Instead of a cinema signing up for a two-week run of a given film, only to find empty seats from the third day, they can sound out their public and fit the number of screenings to the demand.
That means more opportunity for in particular for small-time titles, foreign films, documentaries, and so on. Such small-scale, independent films often lose out to big-name releases that have the cash to throw around for the myriad distribution costs.
According to the UK Film Council, in 2005 these "specialised" films represented 54% of the total films released but only 5% of admission revenue.
"Let's suppose your cinema sells 1,000 tickets per week," Lima says. "You're not going to sell 1,000 tickets to a Brazilian movie.

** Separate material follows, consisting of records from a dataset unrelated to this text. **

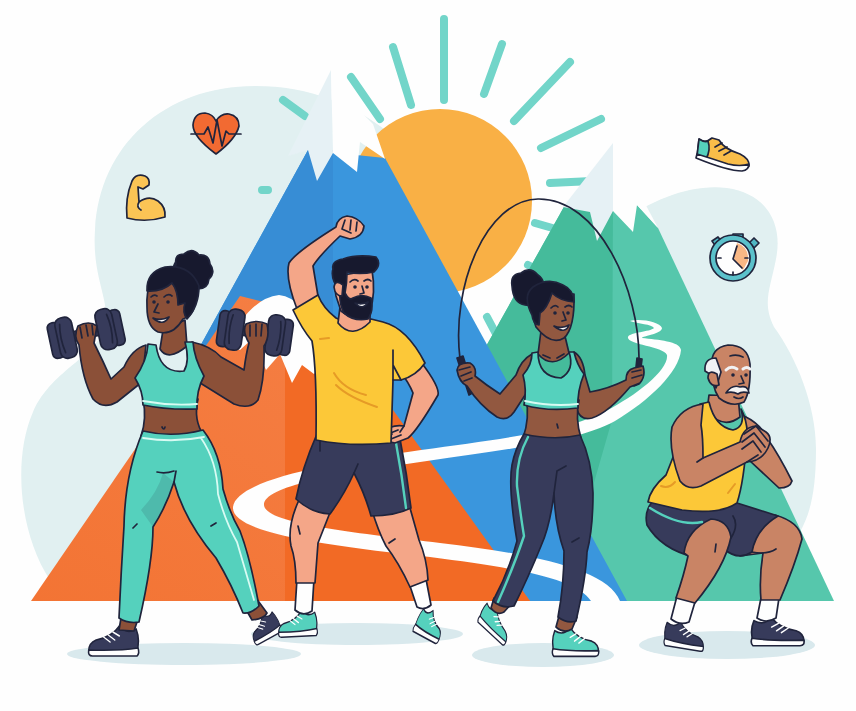
<!DOCTYPE html>
<html lang="en">
<head>
<meta charset="utf-8">
<title>Active people in the mountains</title>
<style>
:root{--paper:#fefefe;--mist:#e1f0f1;--shadow:#d9e9ed;--ray:#72d5c9;--sun:#f9b045;--blue:#3a96dd;--blue-dark:#378dd5;--green:#56c7ac;--green-dark:#45bb9b;--orange:#f26a25;--ink:#20243c;--navy:#373b5b;--teal:#55d1bd;--yellow:#fcc838;--brown:#8b5038;--brown-2:#925840;--peach:#f4a688;--tan:#c98465;--hair:#17192e}
html,body{margin:0;background:var(--paper);overflow:hidden}
svg{display:block;width:856px;height:711px}
.mist{fill:var(--mist)}.shadow{fill:var(--shadow)}.snow{fill:#fefefe}.ice{fill:#e6f1f5}
.rays{stroke:var(--ray);stroke-width:8;stroke-linecap:round;fill:none}
.figure,.icon{stroke:var(--ink);stroke-width:1.7;stroke-linejoin:round;stroke-linecap:round}
.navy{fill:var(--navy)}.teal{fill:var(--teal)}.yellow{fill:var(--yellow)}.white{fill:#fefefe}
.brown{fill:var(--brown)}.brown2{fill:var(--brown-2)}.peach{fill:var(--peach)}.tan{fill:var(--tan)}
.hair{fill:var(--hair)}.line{fill:none}.dot{fill:var(--ink);stroke:none}
.stripe{fill:none;stroke:#d8fbf3;stroke-width:1.8}.stripe-teal{fill:none;stroke:var(--teal);stroke-width:2.4}
.fold{fill:none;stroke:#e69b26;stroke-width:2}.shade{fill:#20243c;opacity:.13;stroke:none}
</style>
</head>
<body>
<svg viewBox="0 0 856 711" role="img" aria-label="Four people exercising in front of mountains and a rising sun">
<defs>
<linearGradient id="orange-face" x1="0" y1="1" x2="1" y2="0"><stop offset="0" stop-color="#f37434"/><stop offset="1" stop-color="#f58148"/></linearGradient>
<g id="dumbbell" class="navy">
<path d="M-26-4H26V5H-26Z"/>
<rect x="-37" y="-17" width="12" height="36" rx="5"/><rect x="-29" y="-20" width="17" height="41" rx="7"/>
<rect x="25" y="-17" width="12" height="36" rx="5"/><rect x="12" y="-20" width="17" height="41" rx="7"/>
<path class="line" d="M-24-14Q-27 0-24 15M24-14Q27 0 24 15"/>
</g>
<g id="trainer">
<path d="M2 6Q12 12 20 3Q28 14 45 17Q53 20 53 28L50 31H2Q-3 18 2 6Z"/>
<path class="white" d="M0 25Q20 28 53 27Q54 33 49 33H1Q-2 30 0 25Z"/>
<path d="M20 13L27 9M25 17L32 12M30 19L37 14" fill="none" stroke="#fff" stroke-width="1.5"/>
</g>
</defs>

<g id="backdrop">
<path class="mist" d="M50 580C20 535 12 460 33 412C52 368 102 355 106 322C108 296 92 275 95 230C99 145 165 86 255 86C310 86 352 104 388 132L430 580Z"/>
<path class="mist" d="M620 222C655 199 690 184 727 188C768 194 783 225 776 259C770 290 762 303 774 327C796 357 816 405 816 449C816 492 810 514 800 532L690 560Z"/>
</g>

<g id="sunrise">
<path class="rays" d="M444 19V100M393 47L411 105M502 44L484 94M570 62L514 121M351 77L380 119M601 119L541 148M283 100L305 116M550 183L592 181M535 223L556 229M262 190H268M528 265L536 269M487 317L496 334"/>
<circle cx="440" cy="201" r="92" fill="var(--sun)"/>
</g>

<g id="mountains">
<path d="M565 205L470 375L560 601H834L658 228L637 205Z" fill="var(--green)"/>
<path d="M565 205L470 375L560 601L612 420L613 205Z" fill="var(--green-dark)"/>
<path class="ice" d="M613 143L563 207L590 212L597 241L613 211Z"/>
<path class="snow" d="M613 143L658 228L637 205L633 232L613 211Z"/>
<path d="M308 150L60 601H627L385 158Z" fill="var(--blue)"/>
<path d="M308 150L60 601H333V150Z" fill="var(--blue-dark)"/>
<path class="ice" d="M331 70L288 156L308 150L317 181L333 153Z"/>
<path class="snow" d="M331 70L333 153L357 172L360 142L385 159L373 124L362 113Z"/>
<path d="M240 296L31 601H530L303 312Z" fill="url(#orange-face)"/>
<path d="M285 330V601H530L330 322Z" fill="var(--orange)"/>
<path class="snow" d="M226 346Q250 298 279 295Q304 297 324 347L323 366L314 374L302 365L292 383L280 354L266 370L252 339L240 350Z"/>
<path class="snow" d="M591 601C576 578 515 568 430 557C325 545 231 533 233 507C236 481 322 464 421 450C500 439 568 431 606 411C637 395 669 370 667 355C663 346 626 345 628 337C630 332 650 332 654 328C652 324 638 324 630 321C640 318 660 322 662 328C662 334 642 336 642 338C658 340 680 341 681 350C679 372 650 400 615 421C577 442 507 449 427 461C335 474 264 486 264 505C265 524 358 533 440 543C535 554 608 570 620 601Z"/>
</g>

<g id="ground-shadows" class="shadow">
<ellipse cx="184" cy="654" rx="117" ry="11"/><ellipse cx="357" cy="634" rx="106" ry="11"/><ellipse cx="543" cy="655" rx="71" ry="12"/><ellipse cx="727" cy="645" rx="88" ry="14"/>
</g>

<g id="wellness-icons" class="icon">
<g id="heartbeat">
<path d="M216 154Q193 137 193 125Q194 113 205 113Q213 114 216 121Q221 113 229 114Q239 116 239 126Q236 139 216 154Z" fill="#f26a32"/>
<path class="line" d="M191 134H204L208 127L213 143L217 120L222 146L226 131L229 134H241"/>
</g>
<path id="flexed-arm" d="M127 218Q125 198 132 181Q136 173 145 176Q150 178 149 185L143 189L138 187L139 202Q149 195 158 201Q166 207 165 217Q146 223 127 218ZM139 202Q136 207 141 210" fill="#fbc455"/>
<g id="running-shoe">
<path d="M699 139Q705 144 712 138L719 140Q724 149 740 154Q750 159 749 166Q741 171 727 166L697 157Z" fill="#f9bd49"/>
<path class="teal" d="M699 139Q705 143 708 141Q711 150 706 159L697 156Z"/>
<path class="white" d="M697 154Q713 159 728 164Q740 167 749 164Q749 170 742 171Q728 171 696 158Z"/>
<path class="line" d="M715 147L722 143M719 151L727 147M724 155L731 151"/>
</g>
<g id="stopwatch">
<path d="M733 234H743V240H733ZM712 241L718 237L723 243L717 248ZM749 243L754 238L759 243L754 248Z" fill="#4fb6c3"/>
<circle cx="733" cy="258" r="23" fill="#5bc1cb"/><circle class="white" cx="733" cy="258" r="17"/>
<path d="M733 258L737 243Q749 247 748 261L743 270Z" fill="#f8b785" stroke="none"/><path class="line" d="M737 246L733 259L742 268M718 258H721M745 258H748M733 272V275"/>
</g>
</g>

<g id="dumbbell-lifter" class="figure">
<use href="#dumbbell" transform="translate(86 333) rotate(-12)"/>
<use href="#dumbbell" transform="translate(255 332) rotate(8)"/>
<path class="brown" d="M146 345Q132 349 124 367L111 379Q103 361 94 343L97 326Q89 320 78 326Q73 337 79 345Q82 379 93 399Q103 410 117 402L142 382Z"/>
<path class="brown" d="M192 342Q211 346 221 357L244 370Q246 354 249 343Q242 331 246 324Q257 319 267 324Q270 337 264 346Q265 380 258 400Q250 410 234 404L197 381Z"/>
<path class="line" d="M80 327L82 338M86 325L88 336M92 325L93 335M250 325L250 336M256 324L256 336M262 324L261 336"/>
<path class="brown" d="M143 399Q147 419 141 436H204Q193 420 198 399Z"/>
<path class="brown" d="M163 330L160 349Q168 362 187 346L185 320Z"/>
<path class="teal" d="M148 344L156 345Q160 374 184 371Q190 361 185 342L193 342Q194 358 204 376Q196 391 197 409Q166 410 143 405Q143 391 135 378Q147 361 148 344Z"/>
<path class="stripe" d="M143 401Q170 406 197 404"/>
<path class="line" d="M162 427Q164 431 165 427"/>
<circle class="hair" cx="190" cy="271" r="17"/>
<path class="hair" d="M176 264Q174 254 184 254Q192 247 199 255Q209 254 210 264Q216 272 209 279Q208 289 198 289Q188 296 181 287Q171 282 176 264Z"/>
<path class="brown" d="M151 279Q146 294 147 307Q147 327 158 332Q173 336 183 319Q196 314 194 301Q186 282 151 279Z"/>
<path class="hair" d="M147 291Q146 272 165 267Q190 264 199 286Q199 306 187 319Q182 312 185 303L178 305Q178 291 172 283Q162 292 147 291Z"/>
<path class="line" d="M151 297Q154 294 157 296M164 297Q168 293 172 296M158 304L154 312L159 313"/>
<circle class="dot" cx="154" cy="302" r="1.8"/><circle class="dot" cx="168" cy="302" r="1.8"/>
<path class="white" d="M153 318Q161 321 169 317Q163 327 153 318Z"/>
<g class="navy"><use href="#trainer" transform="translate(138 623) scale(-.93 1)"/><use href="#trainer" transform="matrix(-.5 .28 .36 .72 271 607)"/></g>
<path class="brown" d="M121 618L119 630L134 631L139 616ZM244 606L252 620Q264 619 267 613L256 598Z"/>
<path class="teal" d="M143 431Q172 438 203 430Q221 453 223 489Q230 514 240 531Q250 557 259 606Q251 614 243 613Q232 585 216 558Q184 520 174 482Q166 507 153 527Q153 561 139 622Q128 624 119 618Q121 573 124 526Q125 473 143 431Z"/>
<path class="shade" d="M174 482Q165 505 153 527L141 510Q158 492 163 473Z"/>
<path class="stripe" d="M143 438Q174 443 204 437M201 438Q217 461 218 494Q225 521 237 542L254 600"/>
<path class="line" d="M174 482L176 471M157 472Q165 474 174 471M133 528L137 524M211 526L216 523"/>
</g>

<g id="side-stretcher" class="figure">
<path class="peach" d="M318 296L297 309Q285 278 289 263Q296 252 336 227Q337 218 347 216Q358 217 364 226Q363 237 350 239L340 236Q319 256 313 266Z"/>
<path class="line" d="M345 220L342 229L351 233M351 220L350 230M357 222L356 231"/>
<g class="teal"><use href="#trainer" transform="matrix(-.72 .04 .03 .86 316 607)"/><use href="#trainer" transform="matrix(.46 .25 -.38 .85 425 603)"/></g>
<path class="white" d="M297 579H314L312 611Q303 617 295 610ZM410 586L426 579L431 605Q424 611 417 607Z"/>
<path class="peach" d="M299 500Q287 526 291 546Q296 560 296 583H315Q317 557 318 543L331 510ZM371 507Q378 531 386 546Q399 563 410 587L428 580Q427 559 419 540L410 508Z"/>
<path class="line" d="M298 526L300 534M389 543L395 539"/>
<path class="navy" d="M317 434Q302 468 296 499Q311 513 330 514Q344 495 354 473Q365 494 371 516Q395 516 411 508Q407 474 400 439Z"/>
<path class="stripe-teal" d="M396 443Q402 475 406 508"/><path class="line" d="M354 473L358 464M320 441V451"/>
<path class="peach" d="M400 371Q409 383 413 393L404 426Q392 424 382 432L383 436L392 434L386 441L395 443L408 438Q417 431 438 395Q440 387 421 362Z"/>
<path class="line" d="M404 426L400 432M383 436L398 430M386 441L401 435"/>
<path class="yellow" d="M318 295L293 310Q302 329 312 341Q317 370 316 440Q350 447 391 443L393 380L401 380Q416 376 425 363Q407 328 383 322L371 319Q353 326 336 318Q323 308 318 295Z"/>
<path class="line" d="M393 350V380M401 380L393 365"/>
<path class="fold" d="M334 373Q343 389 366 395M336 385Q348 397 377 407M320 339L329 338"/>
<path class="peach" d="M340 307L338 323Q352 340 370 322V305Z"/>
<path class="peach" d="M338 276Q333 281 336 296L341 311Q356 323 370 311Q376 293 372 270Z"/>
<path class="hair" d="M340 292Q330 278 333 269Q331 261 343 259Q357 254 376 257Q382 264 374 272Q359 275 347 272Q347 283 345 293Q349 301 353 298Q362 293 371 298Q374 311 368 319Q354 322 344 313Q339 303 340 292Z"/>
<path class="peach" d="M343 285Q335 279 334 287Q335 296 342 296Z"/>
<path class="white" d="M355 303Q362 305 368 302Q363 311 355 303Z"/>
<path class="line" d="M350 282Q354 278 358 281M364 281Q368 278 371 281M362 286L364 293L360 294"/>
<circle class="dot" cx="355" cy="287" r="1.8"/><circle class="dot" cx="367" cy="287" r="1.8"/>
</g>

<g id="rope-jumper" class="figure">
<path class="line" d="M460 359C451 286 486 200 538 199C598 198 640 289 639 361"/>
<path d="M457 358L463 356L474 392L469 395ZM637 358L642 359L639 384L634 386Z" fill="var(--ink)"/>
<path class="brown2" d="M532 354Q521 360 516 375L500 394Q486 385 475 376Q477 367 470 363Q458 362 457 370Q459 382 467 386Q480 406 497 417Q507 422 514 412L529 389ZM574 352Q583 357 585 375L590 392Q608 389 626 380Q626 370 634 368L643 366Q646 376 640 383L630 387Q608 413 592 418Q580 421 577 409Z"/>
<path class="line" d="M459 370L470 367M461 376L471 372M464 381L472 378M632 372L641 370M632 378L642 375"/>
<path class="brown2" d="M526 398Q530 418 523 438H581Q575 419 579 400Z"/>
<path class="brown2" d="M541 331L538 354Q552 370 569 353L564 332Z"/>
<path class="teal" d="M532 353L538 352Q538 377 561 378Q575 370 569 352L574 352Q577 365 584 374Q577 391 578 408Q548 412 524 405Q527 390 523 375Q532 365 532 353Z"/>
<path class="stripe" d="M525 401Q552 407 578 404"/><path class="line" d="M557 424L558 428M543 355L550 358M557 358L564 354"/>
<path class="hair" d="M512 286Q510 274 521 273Q530 266 538 275Q547 281 541 294Q536 307 525 305Q513 303 512 286Z"/>
<path class="brown2" d="M538 292Q530 312 536 327Q551 346 564 338Q575 328 574 294Z"/>
<path class="hair" d="M532 315Q522 296 533 287Q548 277 563 285Q574 290 574 302Q560 301 552 293Q547 309 540 313L539 325Q533 324 532 315Z"/>
<path class="line" d="M551 308Q555 304 558 307M565 307Q569 304 572 307M563 312L566 320L562 321"/>
<circle class="dot" cx="555" cy="313" r="1.8"/><circle class="dot" cx="568" cy="313" r="1.8"/>
<path class="white" d="M554 326Q562 329 569 325Q565 335 554 326Z"/>
<g class="teal"><use href="#trainer" transform="matrix(.5 .46 -.32 .72 488 598)"/><use href="#trainer" transform="translate(553 625) scale(.86 .95)"/></g>
<path class="brown2" d="M494 598L491 608Q497 616 504 612L513 602ZM559 616L556 627Q564 634 572 629L577 617Z"/>
<path class="navy" d="M524 434Q554 441 580 435Q592 460 593 493Q593 529 587 552Q586 578 576 621Q567 624 558 617Q564 586 564 551Q555 525 554 493Q550 526 541 546Q528 578 514 606Q502 609 493 601Q509 571 517 541Q508 487 512 465Q515 449 524 434Z"/>
<path class="stripe-teal" d="M528 437Q516 459 517 486Q521 518 524 536Q514 566 498 602"/>
<path class="line" d="M554 493L557 471M557 471L566 466M572 542L579 538"/>
</g>

<g id="squatter" class="figure">
<path class="tan" d="M744 416Q761 424 767 438Q779 455 792 481Q790 488 779 488L750 461Z"/>
<g class="navy"><use href="#trainer" transform="matrix(.73 .12 -.05 .86 666 617)"/><use href="#trainer" transform="translate(752 615) scale(.98 .93)"/></g>
<path class="white" d="M677 596L695 602L689 622Q680 626 671 619ZM761 598H779L776 618Q766 624 757 618Z"/>
<path class="tan" d="M735 522L775 515Q800 522 802 539Q795 565 780 600H761Q759 578 763 553L740 556Z"/>
<path class="navy" d="M652 502Q705 511 737 503L778 516Q756 529 752 552Q738 561 724 549L694 557Q661 549 647 525Q644 512 652 502Z"/>
<path class="tan" d="M684 553Q687 530 711 519Q728 520 731 537Q725 567 695 603L676 598Q684 575 688 556Z"/>
<path class="stripe-teal" d="M650 508Q680 527 702 522"/><path class="line" d="M716 544L715 552M752 552Q767 555 776 549M731 538Q739 525 733 516"/>
<path class="tan" d="M709 395L707 411Q723 430 740 417L738 396Z"/>
<path class="yellow" d="M700 404L709 402Q715 427 733 430Q746 427 741 409Q748 422 747 437Q744 482 737 503Q720 515 682 510L648 502Q650 489 666 475L679 442Z"/>
<path class="fold" d="M661 486Q669 489 675 482M728 493L735 484"/>
<path class="tan" d="M703 404Q681 407 672 427Q668 449 680 481Q688 491 701 486L747 462Q762 461 768 448Q773 437 766 432L756 426Q743 427 740 442L703 458Q703 436 701 425Z"/>
<path class="line" d="M744 434L756 426L768 441M742 442L754 433L765 447M742 449L753 441L761 452M747 462L758 455M703 458L697 462"/>
<path class="tan" d="M712 366Q710 348 728 345Q748 345 750 364Q751 391 744 402Q732 408 719 398Q711 386 712 366Z"/>
<path d="M716 358Q704 358 705 371L713 376L716 388L721 372Z" fill="#f1f2f4"/>
<path class="tan" d="M717 374Q708 369 708 378Q711 388 719 385Z"/>
<path d="M726 370Q731 365 737 369M743 369Q747 366 750 369" fill="none" stroke="#f1f2f4" stroke-width="3"/>
<path d="M726 393Q732 384 740 387Q748 385 749 393Q742 391 738 394Q732 391 726 393Z" fill="#f4f4f4"/>
<circle class="dot" cx="733" cy="375" r="1.8"/><circle class="dot" cx="746" cy="375" r="1.8"/>
<path class="line" d="M741 376L744 383L739 384M734 397Q739 400 743 397M730 356Q737 354 743 357"/>
</g>
</svg>
</body>
</html>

"But if we can have flexible programming, you can have one French movie, one local documentary, one South Korean movie, one Brazilian movie and maybe you're going to sell more than the 1,000 tickets."Cost projections
The UK now boasts more than 300 screens that have digital projectors, thanks mostly to an initiative started in 2006 by the UK Film Council, which financed the installation of 240 of the projectors in 210 cinemas nationwide.
But getting cinemas to invest in the projectors needs a boost. While distribution costs are decidedly smaller for digital films, the projectors, at about £50,000 each, are a deterrent to more widespread adoption.
Films on film could be on their way out if digital distribution takes hold
Peter Buckingham, Head of Distribution and Exhibition at the UK Film Council, is convinced that the MovieMobz approach could work, even with the number of digital projectors already in place.
"It doesn't require that the whole of the UK switch over to digital projectors," Mr Buckingham told the BBC. "I think it would work - I'd love to see it work."
MovieMobz was built in Brazil to target the "arthouse" cinemas, and now boasts over 200 screens in 26 cities as part of its network. New cinemas have even been built in places that didn't have a small, independent cinema, just to latch on to the MovieMobz phenomenon.
Getting the same level of involvement in the UK or the US is going to take a lot of deal-brokering with cinemas and distributors, for whom digital cinema is still a relatively new medium, and the rights owners - the studios.
But it is a proposition in which everyone benefits, with cinemagoers getting what they want and distributors' efforts decidedly more targeted to potential audiences.
"This is the first attempt I've seen at marrying the social website phenomenon with brick-and-mortar business," said Michael Karagosian, digital cinema consultant for the US National Association of Theater Owners.
"While the older crowd frets over the cost of high technology, the younger crowd is looking for, and finding, entertainment on its own terms."